Your body turns the cereal you ate for breakfast into energy. This energy allows you to run and play or learn at school. The fuel in your parents’ car is burned, creating energy that makes the car run. Energy is all around us and is simply the ability to do work.
- The law of conservation of energy says that energy cannot be created or destroyed; only turned into a different kind of energy. For example, your breakfast cereal holds chemical energy (calories). When you eat it, it turns into kinetic energy (movement).
- There are many different kinds of energy: chemical energy, nuclear energy, kinetic energy, solar energy, electrical energy, and potential energy.
- Potential energy is stored energy waiting to be released. The pressure building up in a bottle of soda is potential energy; so is a spring.

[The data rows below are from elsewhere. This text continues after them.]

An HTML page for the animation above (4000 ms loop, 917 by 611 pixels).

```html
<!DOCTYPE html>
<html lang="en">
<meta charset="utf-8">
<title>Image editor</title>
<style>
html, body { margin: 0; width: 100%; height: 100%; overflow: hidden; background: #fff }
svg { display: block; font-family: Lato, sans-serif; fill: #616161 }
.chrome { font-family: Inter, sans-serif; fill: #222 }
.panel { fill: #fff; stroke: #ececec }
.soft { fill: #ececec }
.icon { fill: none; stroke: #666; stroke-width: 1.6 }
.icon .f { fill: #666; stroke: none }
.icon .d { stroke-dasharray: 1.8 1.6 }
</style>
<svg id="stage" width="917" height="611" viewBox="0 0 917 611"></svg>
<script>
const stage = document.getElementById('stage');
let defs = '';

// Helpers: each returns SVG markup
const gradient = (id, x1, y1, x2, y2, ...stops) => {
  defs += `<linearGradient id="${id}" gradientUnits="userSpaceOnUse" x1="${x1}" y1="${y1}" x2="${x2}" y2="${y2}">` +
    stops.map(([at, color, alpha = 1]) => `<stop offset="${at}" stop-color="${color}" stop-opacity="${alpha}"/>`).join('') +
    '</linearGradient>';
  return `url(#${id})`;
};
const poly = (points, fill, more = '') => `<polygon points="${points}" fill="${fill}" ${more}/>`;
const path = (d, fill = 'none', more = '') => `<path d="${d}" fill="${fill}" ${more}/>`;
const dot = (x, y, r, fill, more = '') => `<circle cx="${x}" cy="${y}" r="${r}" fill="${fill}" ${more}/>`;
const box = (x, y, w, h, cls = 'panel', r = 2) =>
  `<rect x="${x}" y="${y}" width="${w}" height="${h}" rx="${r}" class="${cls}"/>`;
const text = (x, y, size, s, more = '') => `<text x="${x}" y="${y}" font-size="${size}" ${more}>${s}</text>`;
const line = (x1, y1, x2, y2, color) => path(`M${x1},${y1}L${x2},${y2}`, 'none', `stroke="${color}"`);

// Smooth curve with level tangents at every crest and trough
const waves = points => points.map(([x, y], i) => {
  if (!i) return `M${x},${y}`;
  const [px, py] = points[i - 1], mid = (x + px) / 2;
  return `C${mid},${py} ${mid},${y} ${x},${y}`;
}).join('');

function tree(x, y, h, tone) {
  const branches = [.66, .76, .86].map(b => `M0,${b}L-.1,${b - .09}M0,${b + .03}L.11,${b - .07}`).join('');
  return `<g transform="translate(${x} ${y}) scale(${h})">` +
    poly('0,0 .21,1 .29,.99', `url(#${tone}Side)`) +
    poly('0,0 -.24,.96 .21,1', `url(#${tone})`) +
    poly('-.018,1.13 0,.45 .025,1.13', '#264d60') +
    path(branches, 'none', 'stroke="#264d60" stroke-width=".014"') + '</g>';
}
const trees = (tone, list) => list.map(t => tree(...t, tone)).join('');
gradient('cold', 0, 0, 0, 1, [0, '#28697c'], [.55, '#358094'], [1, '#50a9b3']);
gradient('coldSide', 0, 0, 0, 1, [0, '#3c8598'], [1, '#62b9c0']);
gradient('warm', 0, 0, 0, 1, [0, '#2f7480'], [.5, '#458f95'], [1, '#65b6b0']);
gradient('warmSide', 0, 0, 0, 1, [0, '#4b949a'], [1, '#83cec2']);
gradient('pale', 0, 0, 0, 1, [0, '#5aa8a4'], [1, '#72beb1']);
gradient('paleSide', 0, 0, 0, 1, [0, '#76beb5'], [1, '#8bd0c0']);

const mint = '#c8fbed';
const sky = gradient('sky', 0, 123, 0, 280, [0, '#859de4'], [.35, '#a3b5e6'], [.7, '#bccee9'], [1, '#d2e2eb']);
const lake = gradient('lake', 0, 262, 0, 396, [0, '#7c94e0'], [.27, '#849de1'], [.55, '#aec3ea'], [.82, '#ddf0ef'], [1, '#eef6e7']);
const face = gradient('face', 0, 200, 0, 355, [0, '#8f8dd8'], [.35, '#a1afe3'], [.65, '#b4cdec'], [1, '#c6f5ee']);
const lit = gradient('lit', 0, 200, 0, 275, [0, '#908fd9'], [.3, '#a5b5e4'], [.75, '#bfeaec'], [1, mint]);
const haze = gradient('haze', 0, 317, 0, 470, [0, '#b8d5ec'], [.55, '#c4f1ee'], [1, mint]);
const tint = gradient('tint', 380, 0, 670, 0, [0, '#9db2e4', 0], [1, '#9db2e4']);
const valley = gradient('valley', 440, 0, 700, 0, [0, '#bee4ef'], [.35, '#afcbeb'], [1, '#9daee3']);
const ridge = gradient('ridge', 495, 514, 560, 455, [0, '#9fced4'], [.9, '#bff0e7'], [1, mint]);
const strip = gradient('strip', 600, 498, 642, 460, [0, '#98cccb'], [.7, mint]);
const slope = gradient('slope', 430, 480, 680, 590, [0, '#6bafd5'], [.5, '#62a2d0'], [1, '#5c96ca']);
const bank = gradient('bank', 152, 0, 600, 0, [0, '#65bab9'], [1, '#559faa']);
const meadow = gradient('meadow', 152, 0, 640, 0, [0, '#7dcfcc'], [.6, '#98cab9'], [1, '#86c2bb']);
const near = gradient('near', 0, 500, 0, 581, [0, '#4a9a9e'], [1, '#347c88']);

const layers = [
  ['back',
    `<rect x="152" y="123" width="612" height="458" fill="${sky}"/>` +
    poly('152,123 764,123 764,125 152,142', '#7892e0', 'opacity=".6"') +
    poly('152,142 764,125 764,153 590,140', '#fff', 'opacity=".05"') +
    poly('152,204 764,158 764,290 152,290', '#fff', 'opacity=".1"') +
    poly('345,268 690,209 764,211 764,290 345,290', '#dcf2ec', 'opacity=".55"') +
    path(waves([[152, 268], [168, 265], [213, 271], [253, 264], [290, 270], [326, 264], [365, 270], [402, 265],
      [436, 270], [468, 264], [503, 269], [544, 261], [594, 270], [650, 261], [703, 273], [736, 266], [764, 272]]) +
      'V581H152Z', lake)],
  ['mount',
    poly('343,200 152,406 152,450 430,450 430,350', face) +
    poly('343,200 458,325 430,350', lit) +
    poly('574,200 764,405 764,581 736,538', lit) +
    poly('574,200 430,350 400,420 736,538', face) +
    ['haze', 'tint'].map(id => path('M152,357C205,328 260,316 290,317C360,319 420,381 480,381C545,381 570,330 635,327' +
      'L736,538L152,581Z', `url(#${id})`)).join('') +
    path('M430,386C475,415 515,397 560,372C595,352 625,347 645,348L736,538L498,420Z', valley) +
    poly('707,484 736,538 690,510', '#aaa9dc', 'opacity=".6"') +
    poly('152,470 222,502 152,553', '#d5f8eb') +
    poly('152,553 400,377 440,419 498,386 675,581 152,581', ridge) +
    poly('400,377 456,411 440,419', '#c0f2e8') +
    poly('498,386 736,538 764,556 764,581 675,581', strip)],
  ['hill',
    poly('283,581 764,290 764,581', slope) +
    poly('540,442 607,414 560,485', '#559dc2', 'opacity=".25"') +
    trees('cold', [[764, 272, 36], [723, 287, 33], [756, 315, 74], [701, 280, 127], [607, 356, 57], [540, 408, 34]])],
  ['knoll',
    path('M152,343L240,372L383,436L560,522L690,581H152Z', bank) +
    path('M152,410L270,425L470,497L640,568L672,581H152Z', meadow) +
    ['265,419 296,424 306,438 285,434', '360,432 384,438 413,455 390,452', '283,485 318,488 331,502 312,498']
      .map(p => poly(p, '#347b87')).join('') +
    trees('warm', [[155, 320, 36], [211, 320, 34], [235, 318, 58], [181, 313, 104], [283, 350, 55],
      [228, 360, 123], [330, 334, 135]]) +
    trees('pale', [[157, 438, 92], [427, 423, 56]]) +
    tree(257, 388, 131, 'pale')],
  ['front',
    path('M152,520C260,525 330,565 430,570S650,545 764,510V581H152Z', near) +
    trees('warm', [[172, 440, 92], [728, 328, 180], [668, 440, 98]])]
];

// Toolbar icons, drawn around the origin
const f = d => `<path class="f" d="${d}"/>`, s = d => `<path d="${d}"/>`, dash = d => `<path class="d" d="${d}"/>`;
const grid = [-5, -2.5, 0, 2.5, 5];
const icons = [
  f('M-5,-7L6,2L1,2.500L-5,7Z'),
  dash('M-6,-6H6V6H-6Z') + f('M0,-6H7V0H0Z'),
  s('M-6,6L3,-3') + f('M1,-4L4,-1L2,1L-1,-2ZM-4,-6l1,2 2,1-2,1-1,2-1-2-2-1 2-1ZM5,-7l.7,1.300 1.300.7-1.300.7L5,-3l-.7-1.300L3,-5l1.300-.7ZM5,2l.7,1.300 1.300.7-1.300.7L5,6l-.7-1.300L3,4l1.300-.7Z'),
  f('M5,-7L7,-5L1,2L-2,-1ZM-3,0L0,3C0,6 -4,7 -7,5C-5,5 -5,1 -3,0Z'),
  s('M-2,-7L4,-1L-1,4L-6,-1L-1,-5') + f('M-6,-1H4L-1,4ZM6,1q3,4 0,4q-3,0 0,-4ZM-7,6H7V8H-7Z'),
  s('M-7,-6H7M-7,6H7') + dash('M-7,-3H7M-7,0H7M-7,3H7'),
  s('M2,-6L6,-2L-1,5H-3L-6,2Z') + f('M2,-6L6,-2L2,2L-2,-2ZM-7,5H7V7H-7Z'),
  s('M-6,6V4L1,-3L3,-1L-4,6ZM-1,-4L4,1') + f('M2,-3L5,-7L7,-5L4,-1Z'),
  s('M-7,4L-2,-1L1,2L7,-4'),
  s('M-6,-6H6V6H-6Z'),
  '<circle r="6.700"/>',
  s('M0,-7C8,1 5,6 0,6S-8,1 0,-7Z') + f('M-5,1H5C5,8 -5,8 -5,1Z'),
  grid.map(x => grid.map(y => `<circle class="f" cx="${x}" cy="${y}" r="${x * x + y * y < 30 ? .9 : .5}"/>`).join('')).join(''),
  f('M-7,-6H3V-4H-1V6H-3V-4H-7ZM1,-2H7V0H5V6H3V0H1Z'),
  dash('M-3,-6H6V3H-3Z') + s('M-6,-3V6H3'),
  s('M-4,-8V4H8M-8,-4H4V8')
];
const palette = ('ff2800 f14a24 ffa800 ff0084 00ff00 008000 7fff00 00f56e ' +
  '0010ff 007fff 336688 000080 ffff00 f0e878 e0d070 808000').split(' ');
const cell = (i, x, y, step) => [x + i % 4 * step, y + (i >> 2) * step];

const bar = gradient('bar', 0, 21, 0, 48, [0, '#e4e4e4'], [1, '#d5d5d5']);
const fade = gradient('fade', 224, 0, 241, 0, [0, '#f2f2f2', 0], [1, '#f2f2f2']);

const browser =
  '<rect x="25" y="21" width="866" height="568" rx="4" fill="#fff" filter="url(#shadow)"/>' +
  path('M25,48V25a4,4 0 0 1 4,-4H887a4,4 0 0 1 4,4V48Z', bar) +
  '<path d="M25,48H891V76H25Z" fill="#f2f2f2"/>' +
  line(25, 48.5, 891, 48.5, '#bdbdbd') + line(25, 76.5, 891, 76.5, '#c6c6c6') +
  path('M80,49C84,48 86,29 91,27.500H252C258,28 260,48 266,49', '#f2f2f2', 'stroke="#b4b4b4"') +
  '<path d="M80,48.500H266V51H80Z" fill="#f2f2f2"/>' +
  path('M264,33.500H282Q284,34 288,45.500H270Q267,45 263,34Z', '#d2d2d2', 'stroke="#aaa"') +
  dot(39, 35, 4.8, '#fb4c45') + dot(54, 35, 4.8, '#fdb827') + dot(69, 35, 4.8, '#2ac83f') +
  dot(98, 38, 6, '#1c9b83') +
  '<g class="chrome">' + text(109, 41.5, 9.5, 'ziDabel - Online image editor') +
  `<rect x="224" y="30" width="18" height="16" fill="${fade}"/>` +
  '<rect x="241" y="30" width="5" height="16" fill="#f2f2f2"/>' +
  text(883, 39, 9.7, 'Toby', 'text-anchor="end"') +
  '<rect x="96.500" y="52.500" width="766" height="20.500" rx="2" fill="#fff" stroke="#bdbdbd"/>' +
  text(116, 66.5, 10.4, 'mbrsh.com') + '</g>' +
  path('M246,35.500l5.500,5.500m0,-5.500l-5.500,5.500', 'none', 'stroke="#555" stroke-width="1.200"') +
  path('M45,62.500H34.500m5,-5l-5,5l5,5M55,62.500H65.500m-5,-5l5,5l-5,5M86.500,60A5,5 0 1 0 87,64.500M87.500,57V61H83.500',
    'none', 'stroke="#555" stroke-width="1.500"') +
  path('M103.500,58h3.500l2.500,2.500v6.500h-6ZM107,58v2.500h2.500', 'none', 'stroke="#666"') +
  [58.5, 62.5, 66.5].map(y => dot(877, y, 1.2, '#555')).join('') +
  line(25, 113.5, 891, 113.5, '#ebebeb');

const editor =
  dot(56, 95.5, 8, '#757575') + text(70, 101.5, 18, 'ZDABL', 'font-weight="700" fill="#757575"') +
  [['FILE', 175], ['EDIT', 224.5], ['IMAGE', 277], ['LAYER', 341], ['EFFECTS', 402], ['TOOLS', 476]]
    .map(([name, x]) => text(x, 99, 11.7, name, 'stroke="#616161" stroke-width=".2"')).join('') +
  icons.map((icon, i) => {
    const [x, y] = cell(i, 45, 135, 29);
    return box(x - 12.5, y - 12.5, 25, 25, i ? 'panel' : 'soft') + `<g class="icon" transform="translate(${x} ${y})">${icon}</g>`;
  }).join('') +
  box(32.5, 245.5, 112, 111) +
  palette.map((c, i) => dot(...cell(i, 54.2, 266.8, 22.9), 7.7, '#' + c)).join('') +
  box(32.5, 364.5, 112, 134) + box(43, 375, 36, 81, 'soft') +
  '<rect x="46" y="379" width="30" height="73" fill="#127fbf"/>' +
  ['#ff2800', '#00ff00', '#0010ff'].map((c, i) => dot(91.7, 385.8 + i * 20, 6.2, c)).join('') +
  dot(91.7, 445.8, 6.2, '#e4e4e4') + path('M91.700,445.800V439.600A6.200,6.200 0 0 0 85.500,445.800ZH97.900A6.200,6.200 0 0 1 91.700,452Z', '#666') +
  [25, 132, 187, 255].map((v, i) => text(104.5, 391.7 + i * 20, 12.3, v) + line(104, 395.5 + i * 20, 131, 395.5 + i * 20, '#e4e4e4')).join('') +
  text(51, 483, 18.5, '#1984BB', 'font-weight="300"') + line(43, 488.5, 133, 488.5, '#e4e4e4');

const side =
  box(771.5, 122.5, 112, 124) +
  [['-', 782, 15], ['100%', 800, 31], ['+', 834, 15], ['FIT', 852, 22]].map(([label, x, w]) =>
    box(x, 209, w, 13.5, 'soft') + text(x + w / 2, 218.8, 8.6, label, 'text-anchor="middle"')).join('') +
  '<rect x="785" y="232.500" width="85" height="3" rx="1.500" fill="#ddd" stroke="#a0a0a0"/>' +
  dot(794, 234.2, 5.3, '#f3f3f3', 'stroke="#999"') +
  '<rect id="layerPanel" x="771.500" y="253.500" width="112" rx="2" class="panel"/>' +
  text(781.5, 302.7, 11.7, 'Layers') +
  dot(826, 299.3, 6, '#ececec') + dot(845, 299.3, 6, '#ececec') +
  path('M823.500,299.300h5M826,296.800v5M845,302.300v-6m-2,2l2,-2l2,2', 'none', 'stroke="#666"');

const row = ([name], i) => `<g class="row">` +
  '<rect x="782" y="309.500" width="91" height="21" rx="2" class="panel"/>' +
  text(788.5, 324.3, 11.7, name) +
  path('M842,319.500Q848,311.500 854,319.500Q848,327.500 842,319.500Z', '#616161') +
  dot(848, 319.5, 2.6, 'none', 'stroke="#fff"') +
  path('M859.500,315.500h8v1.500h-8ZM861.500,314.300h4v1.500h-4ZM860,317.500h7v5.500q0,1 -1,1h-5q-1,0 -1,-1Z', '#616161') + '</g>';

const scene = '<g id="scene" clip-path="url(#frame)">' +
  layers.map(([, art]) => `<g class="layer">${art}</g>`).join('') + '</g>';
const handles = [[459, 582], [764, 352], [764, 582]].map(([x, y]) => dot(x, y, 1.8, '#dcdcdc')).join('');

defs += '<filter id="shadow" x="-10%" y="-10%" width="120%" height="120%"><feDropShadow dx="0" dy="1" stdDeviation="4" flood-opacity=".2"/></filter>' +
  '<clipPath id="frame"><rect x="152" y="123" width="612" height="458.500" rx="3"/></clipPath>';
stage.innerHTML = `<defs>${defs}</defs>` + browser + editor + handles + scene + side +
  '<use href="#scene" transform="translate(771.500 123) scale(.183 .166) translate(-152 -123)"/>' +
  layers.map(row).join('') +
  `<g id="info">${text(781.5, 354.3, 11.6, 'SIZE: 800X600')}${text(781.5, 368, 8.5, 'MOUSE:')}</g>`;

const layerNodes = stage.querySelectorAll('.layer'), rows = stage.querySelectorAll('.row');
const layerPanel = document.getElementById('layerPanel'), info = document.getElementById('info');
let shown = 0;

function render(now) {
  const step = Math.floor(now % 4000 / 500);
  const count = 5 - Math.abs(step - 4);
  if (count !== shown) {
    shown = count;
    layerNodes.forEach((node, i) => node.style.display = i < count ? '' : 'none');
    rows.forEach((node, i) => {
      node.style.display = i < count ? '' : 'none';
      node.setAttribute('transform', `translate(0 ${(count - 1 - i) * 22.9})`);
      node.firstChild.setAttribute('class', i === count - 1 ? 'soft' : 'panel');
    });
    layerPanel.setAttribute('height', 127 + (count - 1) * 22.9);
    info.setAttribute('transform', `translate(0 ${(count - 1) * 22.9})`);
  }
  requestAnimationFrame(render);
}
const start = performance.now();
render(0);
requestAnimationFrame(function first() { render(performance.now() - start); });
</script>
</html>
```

- In physics, energy is measured in joules, abbreviated as J. There are other measurements of energy, such as calories or kilowatts.
- Energy can be either renewable or nonrenewable. Renewable energy includes wind, solar, and water power or the energy we get from food. We will always have more of these resources. Fossil fuels – used to fuel our cars and heat our homes were made over millions of years. Once they’re gone, they’re gone.
- Energy: the ability to do work
- Calorie: a measurement of the energy in food
- Joule: a measurement of energy in physics
Question and Answer
Question: Can energy from the sun be used to power our homes?
Answer: The energy from just one hour of sunlight could power the entire world for a year. Right now, we’re looking for new ways to use the Sun’s power.
Visit Rutgers University for a video on energy of motion.